1. Engage with your child in what they are watching and listening. Foster curiosity from a young age by posing the ‘pondering’ questions to your child: “that’s interesting… I wonder why it does that?” “Do you think that is true?” “I wonder if there is another explanation for that?” etc
2.Family meals create a forum where healthy conversation can flourish. Use your (TV free) meal times to let family members share about their day. As children mature, the time can be well spent discussing a topical issue encouraging thoughtful debate and discussion.

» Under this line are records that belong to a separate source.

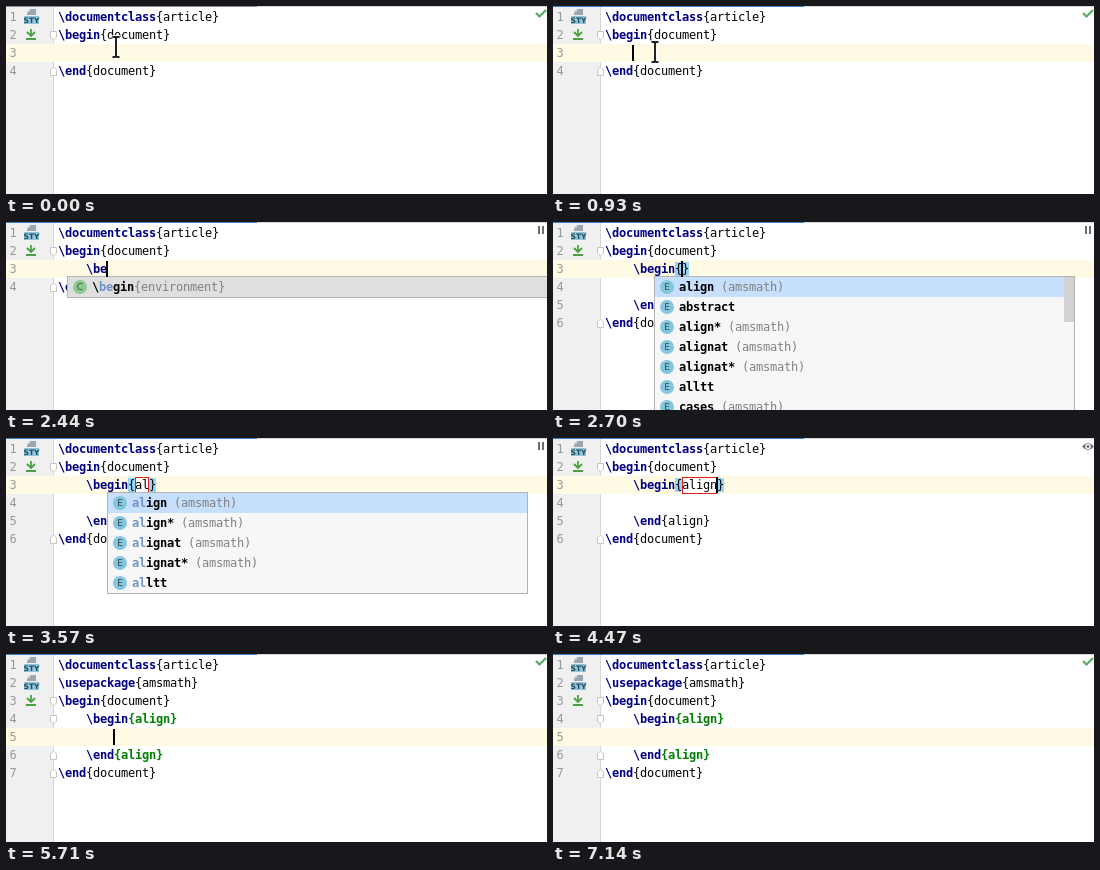
An HTML page for the animation above (7200 ms loop, 541x188 px).

```html
<!DOCTYPE html>
<html lang="en">
<head>
<meta charset="utf-8">
<title>LaTeX editor completion</title>
<style>
html, body { margin: 0; width: 541px; height: 188px; overflow: hidden; background: #fff; }
#stage { position: relative; width: 541px; height: 188px; overflow: hidden; background: #fff;
  font: 12px "DejaVu Sans Mono", monospace; letter-spacing: var(--gap, 0); color: #000; }
#stage div, #stage svg { position: absolute; }
#gutter { left: 0; top: 0; width: 47px; height: 188px; background: #f0f0f0; border-right: 1px solid #d6d6d6; }
#row { left: 0; width: 541px; height: 18px; background: #fffae3; }
#tab { left: 0; top: 0; width: 541px; height: 1px; background: #d3d9de; }
#tab div { width: 251px; height: 1px; }
.line { left: 52px; height: 18px; line-height: 18px; white-space: pre; }
.num { left: 3.5px; height: 18px; line-height: 18px; color: #999; }
b { color: #000080; }
.env { color: #008000; font-weight: bold; }
.brace { background: #99d3f5; }
.field { box-shadow: inset 0 0 0 1px #e02020; background: #fff; display: inline-block; height: 17px; line-height: 17px; }
#caret { width: 2px; height: 16px; background: #000; }
#popup { top: 54px; background: #f7f7f7; border: 1px solid #b4b4b4; box-sizing: border-box; overflow: hidden; }
.item { left: 0; width: 100%; height: 20px; line-height: 20px; white-space: pre; }
.item span { position: absolute; left: 24px; }
.item i { position: absolute; left: 5px; top: 3px; width: 14px; height: 14px; border-radius: 50%;
  font: 9px/14px "DejaVu Sans", sans-serif; letter-spacing: 0; text-align: center; color: #3a474d; }
.item b { color: #000; }
.item em { font-style: normal; color: #6f93c9; }
.item u { text-decoration: none; color: #808080; }
#bar { right: 0; top: 0; width: 10px; height: 45px; background: #d2d2d2; }
</style>
</head>
<body>
<div id="stage">
  <div id="gutter"></div>
  <div id="row"></div>
  <div id="text"></div>
  <svg id="marks" width="541" height="188"></svg>
  <div id="tab"><div></div></div>
  <div id="popup"></div>
  <div id="caret"></div>
  <svg id="mouse" width="14" height="26" viewBox="-7 -13 14 26" fill="none">
    <path id="beam" d="M-3.5-10H-1Q0-10 0-8Q0-10 1-10H3.5M0-9V9M-3.5 10H-1Q0 10 0 8Q0 10 1 10H3.5" stroke="#fff" stroke-width="4"/>
    <use href="#beam"/>
    <path d="M-3.5-10H-1Q0-10 0-8Q0-10 1-10H3.5M0-9V9M-3.5 10H-1Q0 10 0 8Q0 10 1 10H3.5" stroke="#222" stroke-width="2"/>
  </svg>
</div>
<script>
const LOOP = 7200, CELL = 7, ROW = 18;
const $ = id => document.getElementById(id);
const lineTop = i => 2 + ROW * i;

const commands = ['\\begin{environment}', '\\baselineskip', '\\baselinestretch', '\\bfseries',
  '\\bibitem[label]{citekey}', '\\bibliography{bibliographyfile}', '\\bibliographystyle{style}'];
const envs = ['align (amsmath)', 'abstract', 'align* (amsmath)', 'alignat (amsmath)',
  'alignat* (amsmath)', 'alltt', 'cases (amsmath)'];
const commandList = (items, typed) => ({ kind: 'C', x: 61, w: 500, items, typed, sel: '#dfdfdf' });
const envList = (items, typed) => ({ kind: 'E', x: 101, w: 421, items, typed, sel: '#c5dffc' });

const head = '\\documentclass{article}', open = '\\begin{document}', close = '\\end{document}';
const typing = s => [head, open, '    ' + s, close];
const block = s => [head, open, `    \\begin{${s}}`, '', `    \\end{${s}}`, close];
const finished = [head, '\\usepackage{amsmath}', open, '    \\begin{align}', '', '    \\end{align}', close];

// Each step changes only the listed properties; caret is [row, column].
const steps = [
  [0, { lines: typing(''), caret: [2, 4], folds: [1, -3], status: 'tick', tab: '#8c8c8c', popup: null, field: null, green: false }],
  [240, { tab: '#4083c9' }],
  [1200, { lines: typing('\\'), caret: [2, 5] }],
  [1300, { status: 'pause' }],
  [1600, { lines: typing('\\b'), caret: [2, 6] }],
  [1870, { lines: typing('\\be'), caret: [2, 7] }],
  [1900, { popup: commandList(commands, '\\b') }],
  [2140, { popup: commandList(commands.slice(0, 1), '\\be') }],
  [2670, { lines: block(''), caret: [2, 11], folds: [1, -5], field: '', popup: envList(envs, '') }],
  [2800, { lines: block('a'), caret: [2, 12], field: 'a', popup: envList(envs.slice(0, 6), 'a') }],
  [2940, { lines: block('al'), caret: [2, 13], field: 'al' }],
  [3070, { popup: envList(envs.filter(e => e.startsWith('al')), 'al') }],
  [4270, { lines: block('align'), caret: [2, 16], field: 'align', popup: null, status: 'eye' }],
  [4640, { lines: finished, caret: [4, 8], folds: [2, 3, -5, -6], field: null }],
  [4770, { green: true }],
  [5170, { status: 'tick' }]
];
const states = [];
for (const [at, patch] of steps) states.push({ ...states.at(-1), ...patch, at });

const blinks = [240, 770, 870, 3470, 4000, 5170, 5710, 6510];
const mousePath = [[30, 110, 41], [380, 106, 43], [730, 102, 46], [1200, 102, 46]];

function lineHtml(s, i, st) {
  const m = s.match(/^(\s*)(\\\w*)(?:\{(.*)\})?$/);
  if (!m) return s;
  const [, pad, cmd, arg] = m;
  let tail = arg === undefined ? '' : `{${arg}}`;
  if (st.field !== null && i === 2) {
    const box = arg ? `<span class="field">${arg}</span>` : '';
    tail = `<span class="brace">{</span>${box}<span class="brace">}</span>`;
  } else if (st.green && arg === 'align') tail = `<span class="env">${tail}</span>`;
  return `${pad}<b>${cmd}</b>${tail}`;
}

function itemHtml(s, i, p) {
  const [, name, rest] = s.match(/^(\\?[\w*]+)(.*)$/);
  const skip = p.kind === 'C' ? 1 : 0, n = p.typed.length;
  const label = name.slice(0, skip) + `<em>${name.slice(skip, n)}</em>` + name.slice(Math.max(n, skip));
  const fill = p.kind === 'C' ? '#8cca8f' : '#83c6df';
  return `<div class="item" style="top:${i * 20}px;${i ? '' : 'background:' + p.sel}">` +
    `<i style="background:${fill}">${p.kind}</i><span><b>${label}</b><u>${rest}</u></span></div>`;
}

const styIcon = y => `<g transform="translate(18 ${y})">
  <path d="M3 7V5L7 1H12V7Z" fill="#9aa7b0"/><path d="M3 4L6 1V4Z" fill="#c3cbd0"/>
  <rect y="8" width="15" height="8" fill="#8fc6de"/>
  <text x="7.5" y="15" text-anchor="middle" font-family="DejaVu Sans, sans-serif" font-size="7.5"
    font-weight="bold" letter-spacing="0" fill="#27495a">STY</text></g>`;
const arrowIcon = y => `<path transform="translate(25 ${y})" d="M0 2V8M-4 5L0 9L4 5M-5 12H5"
  fill="none" stroke="#4ba046" stroke-width="1.8"/>`;
const foldIcon = f => {
  const flip = f < 0 ? -1 : 1;
  return `<path transform="translate(47.5 ${lineTop(Math.abs(f)) + 9.5}) scale(1 ${flip})"
    d="M-3-4H3V1.5L0 4.5L-3 1.5Z" fill="#fff" stroke="#c6c6c6"/>`;
};
const statusIcon = {
  tick: '<path d="M530 7L533.5 10.5L540 4" fill="none" stroke="#59a869" stroke-width="2.2"/>',
  pause: '<path d="M533 4V12M537 4V12" stroke="#6e6e6e" stroke-width="2"/>',
  eye: '<path d="M529 8.5Q535 1.5 541 8.5Q535 15.5 529 8.5Z" fill="#6e6e6e"/><circle cx="535" cy="8.5" r="2.7" fill="#fff"/><circle cx="535" cy="8.5" r="1.4" fill="#6e6e6e"/>'
};

function show(st) {
  $('text').innerHTML = st.lines.map((s, i) =>
    `<div class="num" style="top:${lineTop(i)}px">${i + 1}</div>` +
    `<div class="line" style="top:${lineTop(i)}px">${lineHtml(s, i, st)}</div>`).join('');
  const begin = st.lines.indexOf(open);
  $('marks').innerHTML = st.lines.slice(0, begin).map((_, i) => styIcon(lineTop(i))).join('') +
    arrowIcon(lineTop(begin) + 1) + st.folds.map(foldIcon).join('') + statusIcon[st.status];
  $('row').style.top = lineTop(st.caret[0]) + 'px';
  $('tab').firstChild.style.background = st.tab;
  $('caret').style.left = 51 + CELL * st.caret[1] + 'px';
  $('caret').style.top = lineTop(st.caret[0]) + 1 + 'px';
  const p = st.popup, box = $('popup');
  box.style.display = p ? 'block' : 'none';
  if (!p) return;
  box.style.left = p.x + 'px';
  box.style.width = p.w + 'px';
  box.style.height = p.items.length * 20 + 2 + 'px';
  box.innerHTML = p.items.map((s, i) => itemHtml(s, i, p)).join('') +
    (p.items.length > 6 ? '<div id="bar"></div>' : '');
}

function moveMouse(t) {
  $('mouse').style.display = t < 1200 ? 'block' : 'none';
  let k = mousePath.findIndex(p => p[0] > t);
  if (k < 0) return;
  const b = mousePath[k], a = mousePath[Math.max(k - 1, 0)];
  const f = b === a ? 0 : (t - a[0]) / (b[0] - a[0]);
  $('mouse').style.left = Math.round(a[1] + (b[1] - a[1]) * f) - 7 + 'px';
  $('mouse').style.top = Math.round(a[2] + (b[2] - a[2]) * f) - 13 + 'px';
}

// Keep the code on a whole-pixel character grid.
function setGrid() {
  const probe = document.createElement('span');
  probe.textContent = 'm'.repeat(40);
  $('stage').append(probe);
  const width = probe.getBoundingClientRect().width / 40;
  probe.remove();
  $('stage').style.setProperty('--gap', CELL - width + 'px');
}

let current = null;
const start = performance.now();
function frame() {
  const t = (performance.now() - start) % LOOP;
  const st = states.findLast(s => s.at <= t);
  if (st !== current) show(current = st);
  $('caret').style.display = blinks.filter(b => b <= t).length % 2 ? 'block' : 'none';
  moveMouse(t);
  requestAnimationFrame(frame);
}
setGrid();
frame();
</script>
</body>
</html>
```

3.Screen/filter internet, TV, gaming. We won’t be able to do this forever, but we have a responsibility to protect the developing minds of our young children from influences that will permanently disable their ability to relate to the world in a healthy manner. It is critical that we prevent premature exposure to sexual and violent content when children are still learning how to differentiate between reality and fantasy.
4.Set limits. And stick to them! If not restrained, children will happily spend all day gaming or watching TV. Set simple rules (eg no TV until after dinner and homework) and apply consequences when they are breached.
5.Encourage reading. Not only does reading foster imagination and creativity, it remains a crucial skill for accessing a wide range of perspectives on any given topic. Reading by its nature will foster the critical literacy necessary for our children to develop into thinking, intelligent adults.
6.Be vigilant. Stay informed about current issues that are impacting your children. You won’t be able to engage your teenagers in conversation and debate if you don’t know the significant features in the landscape of their lives.
7.Be the example. Nothing will erode your child’s respect for you faster than hypocrisy. If you want your teenagers to take you seriously, be self disciplined about how much and what digital material you digest.
8.Provide alternative entertainment. Too many people end up watching mind-numbing TV reruns through simple boredom and laziness. Though it takes more effort to organise a family board game or footy match than to flick the switch on the TV, it will pay dividends in the long run.
9.Friends of a feather. Be discerning about your children’s friends. While they will increasingly assert their independence in choosing with whom they associate, you can still be influential well into their late teens. Make an effort to know your teenagers’ friends; encourage them to bring their friends home and engage them all in conversation. Teenagers need a place to meet and socialise. If parents fail to provide safe meeting places, be assured, someone or something else will fill it and it almost certainly won’t be a healthier outcome.
10.Pray! The battle for the minds of our youth is no trivial matter. Prayer is essential in building virtue and character in our children. In the words of St Paul: Be strong in the Lord and in his mighty power. Put on the full armour of God so that you can take your stand against the devil’s schemes. For our struggle is not against flesh and blood, but … against the powers of this dark world. Eph 6:10-12